The screening is curated by Chima Okerenkwo.

“The Archive: Queer Nigerians”, Simisolaoluwa Akande, 25’ (2023)
With Nigerian queer history erased from the national narrative of Nigeria, queer Nigerians in the UK gather to tell their stories, documenting their experiences so they can never be erased again.

“The Water Murmurs”, Story Chen, 15’ (2022)
When an asteroid hits the Earth leading to underwater volcanic eruptions, the inhabitants of a small riverside town start to flee inland. Before she leaves, Nian decides to say goodbye to her childhood friend. Her memories of the town start to become clearer and clearer in her mind on this journey.

“Dizzy”, Juliet Carpenter, 12’ (2022)
Set in a disquieting bedroom, ‘Dizzy’ follows a woman who repeatedly performs the Epley maneuver, a medical exercise designed to relieve the sufferer from the symptoms of vertigo. Her performance-therapy is only broken by trips down a spiral staircase to visit a mysterious infant in a bassinet. The film’s uncanny atmosphere, coupled with meticulous camera movements and distinctive sound design, imbue it with a mesmerizing quality. It delves into thought-provoking themes, challenging concepts of patriarchal suppression and exploring the notion of female hysteria.

“Pacific Club”, Valentin Noujaïm, 17’ (2023)
In 1979, the Pacific Club was opened in the basement of La Défense - the business district of Paris. It was the first nightclub for Arabs from the suburbs; a parallel world of dance, sweat, young loves, and one-night utopias. Azedine, 17 years old at the time, tells us the forgotten story of this club and of this generation who dreamed of integrating into France but who soon came face to face with racism, the AIDS epidemic and heroin.

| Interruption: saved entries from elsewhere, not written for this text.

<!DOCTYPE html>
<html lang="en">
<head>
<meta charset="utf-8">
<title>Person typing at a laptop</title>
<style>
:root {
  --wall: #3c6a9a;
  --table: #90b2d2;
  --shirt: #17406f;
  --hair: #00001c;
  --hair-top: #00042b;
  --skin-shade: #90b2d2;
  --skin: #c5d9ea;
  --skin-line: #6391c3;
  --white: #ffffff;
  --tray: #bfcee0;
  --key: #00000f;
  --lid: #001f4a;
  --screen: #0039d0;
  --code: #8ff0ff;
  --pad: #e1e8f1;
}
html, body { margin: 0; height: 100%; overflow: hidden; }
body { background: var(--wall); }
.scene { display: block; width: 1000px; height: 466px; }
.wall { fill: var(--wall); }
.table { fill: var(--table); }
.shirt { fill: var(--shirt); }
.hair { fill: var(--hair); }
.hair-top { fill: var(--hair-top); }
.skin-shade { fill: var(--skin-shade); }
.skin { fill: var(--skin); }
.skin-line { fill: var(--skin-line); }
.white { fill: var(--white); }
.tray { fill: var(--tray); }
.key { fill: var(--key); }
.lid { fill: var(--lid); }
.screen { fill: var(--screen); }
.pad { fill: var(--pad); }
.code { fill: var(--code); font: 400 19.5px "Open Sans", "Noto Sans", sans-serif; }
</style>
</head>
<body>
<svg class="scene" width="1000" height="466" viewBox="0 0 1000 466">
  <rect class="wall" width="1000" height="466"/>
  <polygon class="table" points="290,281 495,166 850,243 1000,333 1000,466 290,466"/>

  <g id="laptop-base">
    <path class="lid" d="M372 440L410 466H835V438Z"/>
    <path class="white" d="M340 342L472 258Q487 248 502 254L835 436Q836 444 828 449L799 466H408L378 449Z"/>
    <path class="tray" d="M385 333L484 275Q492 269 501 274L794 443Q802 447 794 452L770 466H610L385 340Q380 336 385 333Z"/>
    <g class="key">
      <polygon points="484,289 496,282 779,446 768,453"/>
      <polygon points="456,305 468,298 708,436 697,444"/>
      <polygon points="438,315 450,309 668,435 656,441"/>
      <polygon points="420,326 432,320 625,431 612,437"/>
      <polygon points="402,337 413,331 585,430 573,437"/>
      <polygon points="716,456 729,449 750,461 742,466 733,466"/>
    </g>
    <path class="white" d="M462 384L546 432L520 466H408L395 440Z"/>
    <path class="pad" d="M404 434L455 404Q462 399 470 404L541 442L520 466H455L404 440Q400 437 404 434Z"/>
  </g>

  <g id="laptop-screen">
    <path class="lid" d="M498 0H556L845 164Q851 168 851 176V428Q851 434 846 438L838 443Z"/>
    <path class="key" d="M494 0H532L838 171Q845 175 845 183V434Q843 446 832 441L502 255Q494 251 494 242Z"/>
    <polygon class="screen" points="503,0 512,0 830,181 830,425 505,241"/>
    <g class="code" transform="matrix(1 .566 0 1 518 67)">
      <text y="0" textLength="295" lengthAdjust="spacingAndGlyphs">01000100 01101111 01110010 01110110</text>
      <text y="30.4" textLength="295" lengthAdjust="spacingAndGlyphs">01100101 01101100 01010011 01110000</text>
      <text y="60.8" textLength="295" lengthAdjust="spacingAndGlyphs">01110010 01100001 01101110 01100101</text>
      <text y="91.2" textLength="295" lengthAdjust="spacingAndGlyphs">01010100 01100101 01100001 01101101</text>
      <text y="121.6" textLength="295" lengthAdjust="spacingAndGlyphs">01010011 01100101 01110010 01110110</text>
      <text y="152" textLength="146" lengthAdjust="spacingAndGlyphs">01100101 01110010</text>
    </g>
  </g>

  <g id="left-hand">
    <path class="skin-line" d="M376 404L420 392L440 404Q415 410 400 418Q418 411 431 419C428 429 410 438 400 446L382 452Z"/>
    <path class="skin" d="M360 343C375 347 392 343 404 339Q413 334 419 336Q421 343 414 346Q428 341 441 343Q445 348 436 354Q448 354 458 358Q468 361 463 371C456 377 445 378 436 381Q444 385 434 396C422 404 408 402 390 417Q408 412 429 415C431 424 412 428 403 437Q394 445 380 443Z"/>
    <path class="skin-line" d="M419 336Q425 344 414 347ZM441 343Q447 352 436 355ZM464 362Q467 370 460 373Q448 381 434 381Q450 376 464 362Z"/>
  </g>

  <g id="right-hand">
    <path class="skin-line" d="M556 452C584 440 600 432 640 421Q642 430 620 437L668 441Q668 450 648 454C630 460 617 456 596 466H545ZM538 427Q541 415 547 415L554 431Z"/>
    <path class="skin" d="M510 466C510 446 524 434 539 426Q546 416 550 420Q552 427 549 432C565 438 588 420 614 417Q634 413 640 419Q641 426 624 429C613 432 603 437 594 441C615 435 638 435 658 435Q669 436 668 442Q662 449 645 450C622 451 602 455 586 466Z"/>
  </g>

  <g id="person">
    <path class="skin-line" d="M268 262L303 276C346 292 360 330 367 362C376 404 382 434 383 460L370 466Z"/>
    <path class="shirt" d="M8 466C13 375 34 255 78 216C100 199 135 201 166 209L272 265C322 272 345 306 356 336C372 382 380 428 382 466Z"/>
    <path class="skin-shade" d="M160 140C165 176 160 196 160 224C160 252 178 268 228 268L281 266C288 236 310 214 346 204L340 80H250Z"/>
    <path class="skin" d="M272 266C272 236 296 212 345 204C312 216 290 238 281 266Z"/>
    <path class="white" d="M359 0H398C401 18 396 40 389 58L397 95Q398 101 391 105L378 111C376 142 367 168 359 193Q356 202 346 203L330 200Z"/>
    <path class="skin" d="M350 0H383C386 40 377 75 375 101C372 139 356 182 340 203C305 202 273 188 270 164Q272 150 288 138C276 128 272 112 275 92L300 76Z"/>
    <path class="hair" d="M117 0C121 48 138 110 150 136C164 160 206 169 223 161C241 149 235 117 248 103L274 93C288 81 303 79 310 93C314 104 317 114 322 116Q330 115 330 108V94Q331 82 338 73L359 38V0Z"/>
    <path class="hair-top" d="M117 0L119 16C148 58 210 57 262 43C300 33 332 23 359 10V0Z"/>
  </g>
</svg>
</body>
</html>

“Crashing Waves”, Lucy Kerr, 19’ (2021)
‘Crashing Waves’ follows a testimony from a stunt performer who reflects on both the ecstasy and peril involved in their labor to defy gravity. While images produced for Hollywood appear slick and controlled, the performer’s testimony reveals otherwise, as they parse out all of the elements that go into a car crashing off a cliff into water for a TV show, unfolding the months of labor, training and danger that the stunt involved and contingent on capitalist, patriarchal hierarchies in the film industry.

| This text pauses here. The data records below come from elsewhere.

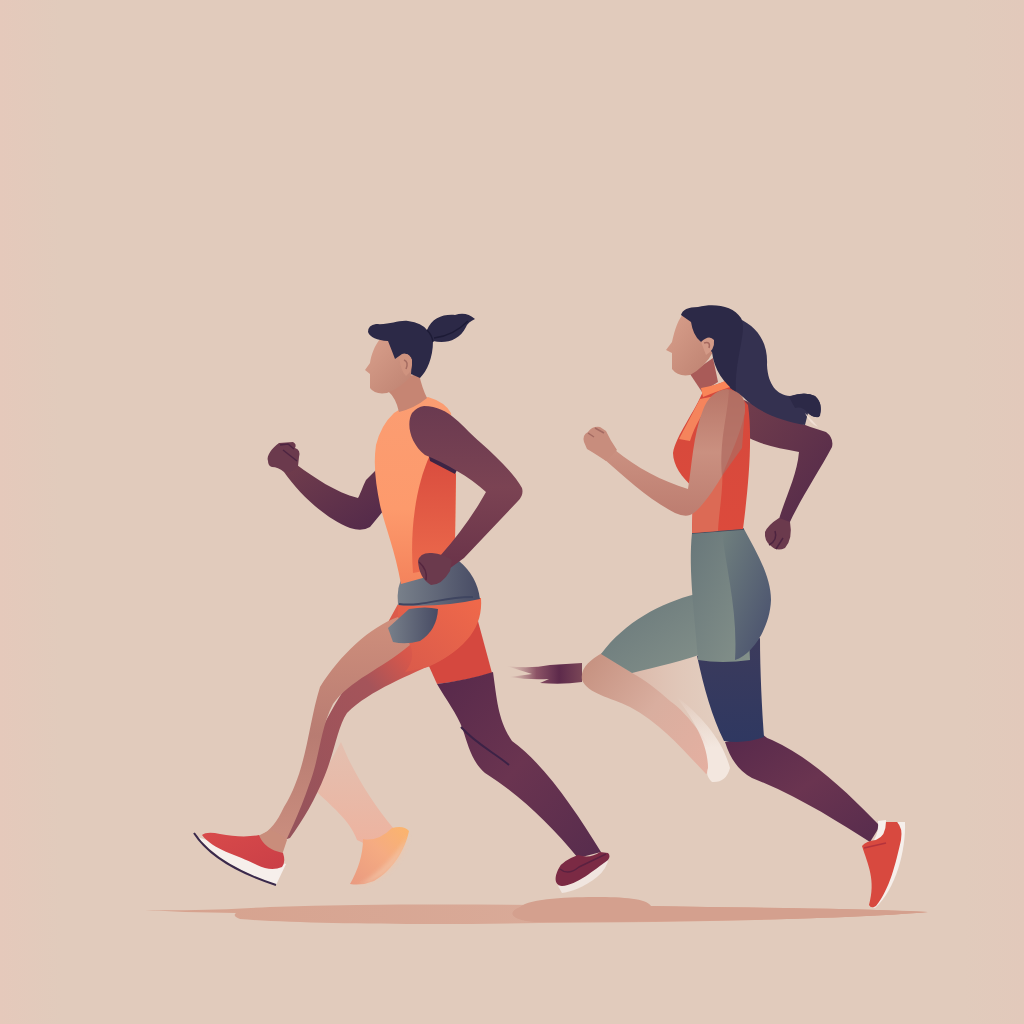
<!DOCTYPE html>
<html lang="en">
<head>
<meta charset="utf-8">
<title>Two runners</title>
<style>
:root {
  --sand: #e1cbbc;
  --plum: #6b3a4d;
  --plum-deep: #56304f;
  --skin: #c68b7a;
  --navy: #2c2947;
  --red: #d8493f;
  --coral: #ec6a49;
  --orange: #fb9b6e;
  --white: #f6efeb;
}
html, body { margin: 0; height: 100%; overflow: hidden; background: var(--sand); }
svg { display: block; width: 1024px; height: 1024px; }
.hair { fill: var(--navy); }
.plum { fill: var(--plum); }
.red { fill: var(--red); }
.white { fill: var(--white); }
</style>
</head>
<body>
<svg viewBox="0 0 1024 1024" role="img" aria-label="Two runners in sportswear striding to the left">
  <defs>
    <linearGradient id="backdrop"><stop offset="0" stop-color="#e5c9bb"/><stop offset=".06" stop-color="#e1cbbc"/><stop offset=".94" stop-color="#e1cbbc"/><stop offset="1" stop-color="#e2c9bb"/></linearGradient>
    <linearGradient id="shadow"><stop offset="0" stop-color="#d6a28e"/><stop offset=".5" stop-color="#d9aa98"/><stop offset="1" stop-color="#d69a85"/></linearGradient>
    <linearGradient id="arm-dark" x1="0" y1="0" x2="1" y2="1"><stop offset="0" stop-color="#713d4c"/><stop offset="1" stop-color="#52294a"/></linearGradient>
    <linearGradient id="arm-near" x1="0" y1="0" x2="0" y2="1"><stop offset="0" stop-color="#6a3a50"/><stop offset=".5" stop-color="#7b4353"/><stop offset="1" stop-color="#6a3349"/></linearGradient>
    <linearGradient id="face" x1="0" y1="0" x2="1" y2="1"><stop offset="0" stop-color="#d9a08c"/><stop offset="1" stop-color="#bd8170"/></linearGradient>
    <linearGradient id="vest" x1="0" y1="0" x2="0" y2="1"><stop offset="0" stop-color="#fb9d72"/><stop offset=".6" stop-color="#fd9a6c"/><stop offset="1" stop-color="#f4835c"/></linearGradient>
    <linearGradient id="vest-side" x1="0" y1="0" x2="0" y2="1"><stop offset="0" stop-color="#d94c3e"/><stop offset="1" stop-color="#ec6a4c"/></linearGradient>
    <linearGradient id="belt"><stop offset="0" stop-color="#78808a"/><stop offset="1" stop-color="#474b64"/></linearGradient>
    <linearGradient id="shorts" x1="0" y1="1" x2="1" y2="0"><stop offset="0" stop-color="#d95a4b"/><stop offset="1" stop-color="#f0694a"/></linearGradient>
    <linearGradient id="shin" x1="0" y1="0" x2="0" y2="1"><stop offset="0" stop-color="#cf8f7c"/><stop offset=".5" stop-color="#b87c72"/><stop offset="1" stop-color="#cc9080"/></linearGradient>
    <linearGradient id="inner-leg" x1="1" y1="0" x2="0" y2="1"><stop offset="0" stop-color="#f26a4a"/><stop offset=".3" stop-color="#d7574b"/><stop offset=".45" stop-color="#a5545a"/><stop offset="1" stop-color="#93535b"/></linearGradient>
    <linearGradient id="rear-leg" x1="0" y1="0" x2="1" y2="1"><stop offset="0" stop-color="#57294b"/><stop offset=".5" stop-color="#6a3450"/><stop offset="1" stop-color="#572c4d"/></linearGradient>
    <linearGradient id="ghost" x1="0" y1="0" x2="0" y2="1"><stop offset="0" stop-color="#e7b6a5" stop-opacity=".55"/><stop offset="1" stop-color="#eeb29e"/></linearGradient>
    <linearGradient id="ghost-shoe" x1="0" y1="1" x2="1" y2="0"><stop offset="0" stop-color="#e99a80"/><stop offset=".55" stop-color="#f5ab82"/><stop offset="1" stop-color="#fbb56c"/></linearGradient>
    <linearGradient id="shoe" x1="0" y1="0" x2="1" y2="1"><stop offset="0" stop-color="#d84a4a"/><stop offset="1" stop-color="#ca3f47"/></linearGradient>
    <linearGradient id="top-back" x1="0" y1="0" x2="0" y2="1"><stop offset="0" stop-color="#d5493c"/><stop offset="1" stop-color="#dc4a3c"/></linearGradient>
    <linearGradient id="near-arm-light" x1="0" y1="0" x2="0" y2="1"><stop offset="0" stop-color="#b87668"/><stop offset=".5" stop-color="#ca9080"/><stop offset="1" stop-color="#bd7d70"/></linearGradient>
    <linearGradient id="legging" x1="0" y1="0" x2="1" y2="1"><stop offset="0" stop-color="#68777a"/><stop offset="1" stop-color="#84918a"/></linearGradient>
    <linearGradient id="hip" x1="0" y1="0" x2="1" y2="1"><stop offset="0" stop-color="#70807e"/><stop offset="1" stop-color="#474e6d"/></linearGradient>
    <linearGradient id="navy-leg" x1="0" y1="0" x2="0" y2="1"><stop offset="0" stop-color="#3c3b5c"/><stop offset="1" stop-color="#2f3861"/></linearGradient>
    <linearGradient id="lifted" gradientUnits="userSpaceOnUse" x1="585" y1="670" x2="725" y2="770"><stop offset="0" stop-color="#c79382"/><stop offset=".45" stop-color="#d9ae9f"/><stop offset="1" stop-color="#e6b0a1"/></linearGradient>
    <linearGradient id="calf-fade"><stop offset="0" stop-color="#d8ae9f" stop-opacity=".7"/><stop offset="1" stop-color="#e6d3c6" stop-opacity=".3"/></linearGradient>
    <linearGradient id="streak"><stop offset="0" stop-color="#b98a88" stop-opacity="0"/><stop offset=".4" stop-color="#8c5366"/><stop offset=".7" stop-color="#5d2a4b"/><stop offset="1" stop-color="#7a4657"/></linearGradient>
    <linearGradient id="heel" x1="0" y1="0" x2="0" y2="1"><stop offset="0" stop-color="#f3e9e3" stop-opacity="0"/><stop offset=".6" stop-color="#f3e7df"/></linearGradient>
    <filter id="soft" x="-20%" y="-20%" width="140%" height="140%"><feGaussianBlur stdDeviation="2"/></filter>
  </defs>

  <rect id="background" width="1024" height="1024" fill="url(#backdrop)"/>

  <g id="ground-shadow">
    <path fill="url(#shadow)" d="M145 910C200 911 230 909 270 907C400 903 520 905 650 906C760 908 850 908 928 912C850 919 690 922 540 923C430 925 300 924 240 919Q232 916 236 913Q190 913 145 910Z"/>
    <path fill="#d4a08e" d="M520 907C530 898 570 897 600 897C630 897 648 900 651 906C740 908 850 908 928 912C850 919 690 922 535 922C510 920 507 912 520 907Z"/>
  </g>

  <g id="runner-ahead">
    <g id="ahead-trailing-ghost-leg">
      <path fill="url(#ghost)" d="M341 742C352 770 372 803 394 829L378 850L357 840C350 820 330 805 315 790Z"/>
      <path fill="url(#ghost-shoe)" d="M363 839Q378 842 392 828Q404 825 409 831C405 850 393 870 374 881Q362 886 350 884C358 870 363 855 363 839Z"/>
      <path fill="#f1c5a9" opacity=".7" filter="url(#soft)" d="M408 836C402 862 385 880 358 886C380 872 396 855 408 836Z"/>
    </g>

    <g id="ahead-far-arm">
      <path fill="url(#arm-dark)" d="M382 464L366 480C362 488 360 495 358 498C335 492 315 478 297 465L284 472C300 495 325 518 350 528Q362 532 370 527L384 510Z"/>
      <path class="plum" d="M268 461C266 456 272 448 279 443L293 442Q297 444 295 448Q301 450 299 457L298 466Q292 474 284 472Q278 467 272 467Q268 466 268 461Z"/>
      <path fill="none" stroke="#4d2541" stroke-width="1.5" d="M280 445L288 444L294 449M283 450L297 461"/>
    </g>

    <g id="ahead-rear-leg">
      <path fill="#d5483f" d="M475 610L492 673Q465 681 437 684L428 664Z"/>
      <path fill="url(#rear-leg)" d="M437 684Q468 680 493 672C497 700 498 720 512 741C545 765 575 810 601 852L578 858C550 824 520 795 485 773C472 762 468 745 463 730C457 713 446 700 437 684Z"/>
      <path fill="none" stroke="#3c2246" stroke-width="2" d="M461 727C476 744 495 753 509 765"/>
      <path fill="#f0e5df" d="M558 886L609 857Q607 869 597 877C585 887 570 892 562 893Z"/>
      <path fill="#7b2a44" d="M559 868Q562 861 578 855Q590 859 600 852L608 853Q611 856 608 860C594 870 577 885 562 886C553 885 555 875 559 868Z"/>
      <path fill="none" stroke="#5b2140" stroke-width="1.5" d="M560 869Q568 876 579 867L606 854"/>
    </g>

    <g id="ahead-front-leg">
      <path fill="url(#inner-leg)" d="M398 604L480 599C480 625 468 645 440 661C410 675 370 690 347 713C338 726 335 750 325 775C315 800 303 820 290 838L278 842C300 770 330 700 370 655Z"/>
      <path fill="url(#shorts)" d="M398 602L481 598C483 626 468 648 428 667L405 672C414 662 414 650 408 641L398 620Z"/>
      <path fill="url(#shin)" d="M398 617C370 627 340 655 320 687C308 725 307 770 284 807C277 822 270 831 260 836L280 854C287 838 300 812 309 785C320 757 320 729 333 704C350 680 380 670 410 645Z"/>
      <path fill="url(#belt)" d="M388 628L409 609Q426 606 438 609Q437 630 420 641Q406 645 393 642Z"/>
      <path fill="#c98d7b" d="M258 836L270 830Q282 834 287 840L282 855L262 850Z"/>
      <path class="white" d="M197 837L286 864L276 885C243 874 216 858 197 837Z"/>
      <path fill="url(#shoe)" d="M202 835Q207 831 220 834C235 837 250 837 259 835Q264 849 283 853Q286 862 282 867Q271 872 257 865C238 855 213 850 202 835Z"/>
      <path fill="none" stroke="#3a294b" stroke-width="2" d="M194 833C210 858 245 875 276 885"/>
    </g>

    <g id="ahead-torso">
      <path fill="url(#belt)" d="M404 574L459 561Q477 576 480 599Q440 608 398 605Q396 586 404 574Z"/>
      <path fill="none" stroke="#3f4560" stroke-width="2" d="M399 604C425 607 445 596 473 597"/>
      <path fill="url(#vest)" d="M394 413Q410 402 428 397Q445 402 451 413L456 474L455 540L430 576L401 584C395 550 384 523 380 505C376 485 373 465 376 445Q381 425 394 413Z"/>
      <path fill="url(#vest-side)" d="M430 455L456 474L455 541L440 568L413 573C410 535 414 490 430 455Z"/>
    </g>

    <g id="ahead-head">
      <path fill="#c68573" d="M388 380L419 374Q422 388 427 398Q415 408 399 412Q396 398 388 391Z"/>
      <path fill="url(#face)" d="M380 339C375 345 371 355 370 363L365 370L370 374L370 388Q375 395 387 393Q402 387 411 376L417 360L399 340Z"/>
      <path class="hair" d="M368 332Q368 325 376 324C390 325 398 320 408 321Q422 323 427 330C432 318 443 314 455 315Q466 311 475 319Q468 322 466 327C459 341 445 344 433 341C433 358 427 371 420 378L411 374L412 360Q408 352 402 354L395 359Q392 351 388 341Q371 340 368 332Z"/>
      <path fill="none" stroke="#1d1b36" stroke-width="1.5" d="M427 330Q432 335 433 342M434 338Q453 336 468 321"/>
      <path fill="#cf937f" d="M399 357Q408 350 412 360Q413 371 406 376Q401 372 399 357Z"/>
      <path fill="none" stroke="#a56c61" stroke-width="1.5" d="M404 360Q409 362 406 369"/>
    </g>

    <g id="ahead-near-arm">
      <path fill="#3c2444" d="M428 452L457 470L455 474L430 461Z"/>
      <path fill="url(#arm-near)" d="M424 406C450 406 463 428 481 443C497 457 515 475 522 488Q524 495 518 501L464 558L449 569L440 556C458 536 475 512 486 492C470 477 445 463 425 455C410 443 406 424 412 413Q417 407 424 406Z"/>
      <path class="plum" d="M418 561Q420 552 432 553Q443 554 452 560L450 571Q442 585 431 585Q419 578 418 561Z"/>
      <path fill="none" stroke="#55263f" stroke-width="1.5" d="M419 562Q428 570 426 580"/>
    </g>
  </g>

  <g id="runner-behind">
    <g id="behind-far-arm">
      <path fill="url(#arm-dark)" d="M744 400C770 412 800 424 826 432Q834 438 832 447C818 473 800 500 789 524L779 519C786 496 797 475 799 452C780 448 765 446 749 438Z"/>
      <path class="plum" d="M765 532Q768 525 779 518L790 522Q793 539 785 548Q777 552 771 546Q764 541 765 532Z"/>
      <path fill="none" stroke="#4d2440" stroke-width="1.5" d="M769 545Q778 540 775 531M776 549L783 538"/>
    </g>

    <g id="behind-lifted-leg">
      <path fill="url(#streak)" d="M506 666Q530 669 550 665L582 663L582 682Q562 685 540 683L549 679Q528 680 510 677L532 674Z"/>
      <path fill="url(#calf-fade)" d="M628 672L697 655C702 680 712 710 722 736L700 735L655 716Z"/>
      <path fill="url(#lifted)" d="M602 653C590 660 580 668 582 680C588 694 610 697 630 707C662 724 685 752 706 774L722 762C706 742 690 715 670 701C658 690 645 680 632 673Z"/>
      <path fill="url(#heel)" d="M676 696C700 715 722 738 730 768Q726 783 712 782Q705 776 708 768C708 742 692 718 676 696Z"/>
      <path fill="url(#legging)" d="M601 654C625 622 660 603 696 594L710 651C685 661 655 667 632 673Z"/>
    </g>

    <g id="behind-standing-leg">
      <path fill="url(#rear-leg)" d="M725 742L762 734Q766 738 772 740C812 758 850 795 880 826L870 842C838 822 800 797 752 778Q733 768 725 742Z"/>
      <path fill="url(#navy-leg)" d="M697 656L760 638C760 670 762 710 764 737Q745 744 724 741C712 717 704 688 697 656Z"/>
      <path class="white" d="M878 821L886 820L885 838L874 840Q879 832 878 821Z"/>
      <path class="white" d="M898 822L905 822C906 850 896 889 875 908L870 905Z"/>
      <path class="red" d="M886 822L897 822Q903 828 901 840C896 862 890 889 876 906Q871 909 869 905C876 880 868 865 862 846Q866 841 876 840Q886 836 886 822Z"/>
      <path fill="none" stroke="#b5333c" stroke-width="1.5" d="M864 848L886 843"/>
    </g>

    <g id="behind-hips">
      <path fill="url(#legging)" d="M692 533L744 529L750 660Q722 664 698 660C695 618 688 570 692 533Z"/>
      <path fill="url(#hip)" d="M722 531L744 529C755 550 771 575 771 600C770 628 752 655 735 660C738 610 726 570 722 531Z"/>
      <path fill="none" stroke="#424a5d" stroke-width="1.5" d="M692 533L744 529"/>
    </g>

    <g id="behind-torso">
      <path fill="url(#top-back)" d="M704 389L726 381L748 405C753 440 748 490 743 529L692 533L693 487C682 478 673 465 673 453C676 435 695 412 704 389Z"/>
      <path fill="#f5845c" d="M700 399L715 396C703 412 695 425 690 441L679 439Z"/>
      <path fill="#dc6a55" d="M693 510L722 462C724 488 719 510 718 531L692 533Z"/>
      <path fill="#a95b58" d="M690 374L713 358L718 382L702 392Z"/>
      <path fill="#f98558" d="M701 388Q717 385 725 381L730 387Q715 392 703 397Z"/>
    </g>

    <g id="behind-hair-back">
      <path fill="#343150" d="M738 318C760 328 768 345 767 365C768 385 777 395 790 396Q805 391 815 396Q823 403 820 416Q814 419 808 413L805 425C780 421 755 410 743 397L730 388Z"/>
      <path class="hair" d="M789 397Q805 391 815 396Q824 404 819 417Q812 418 807 412Q802 406 795 408Z"/>
      <path fill="#f0dfd4" d="M805 413Q814 422 818 427Q810 424 805 413Z"/>
    </g>

    <g id="behind-head">
      <path fill="url(#face)" d="M683 314C676 323 674 334 672 342L666 350L672 353L672 369Q678 377 690 375Q705 367 713 352L708 325Z"/>
      <path class="hair" d="M681 315Q683 307 698 307C715 303 733 306 741 318C748 330 734 360 736 392C724 383 714 370 712 352L700 341Q693 335 691 322Z"/>
      <path fill="#d39a87" d="M701 342Q709 334 714 340Q715 350 706 355Z"/>
      <path fill="none" stroke="#a5695f" stroke-width="1.5" d="M704 343Q711 341 709 348"/>
    </g>

    <g id="behind-near-arm">
      <path fill="url(#near-arm-light)" d="M727 389Q746 393 745 410C742 432 728 460 722 476C710 496 698 512 690 515Q684 517 675 513C648 499 626 478 604 459L615 450C637 468 662 481 688 489C692 465 693 435 703 410Q710 391 727 389Z"/>
      <path fill="#b06b60" d="M729 389Q746 393 745 408L742 448L722 476C719 440 728 415 729 389Z" opacity=".75"/>
      <path fill="#c88d7d" d="M584 442Q582 435 588 432Q592 426 600 427L606 431Q610 440 617 450L606 461Q594 453 587 449Z"/>
      <path fill="none" stroke="#a46a62" stroke-width="1.5" d="M588 433L594 437M595 428L604 433"/>
    </g>
  </g>
</svg>
</body>
</html>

“Phalène”, Sarah-Anaïs Desbenoit, 22’ (2022)
Twin sisters live in complete symbiotic isolation. Every gesture in their life is perfectly synchronized. One day something changes and they are forced to embark on an adventurous journey to regain their normality.
With its visually striking and meticulously orchestrated presentation, the universe of ‘Phalène’ offers a journey into a realm shaped by Desbenoit’s unique vision and sensitivity.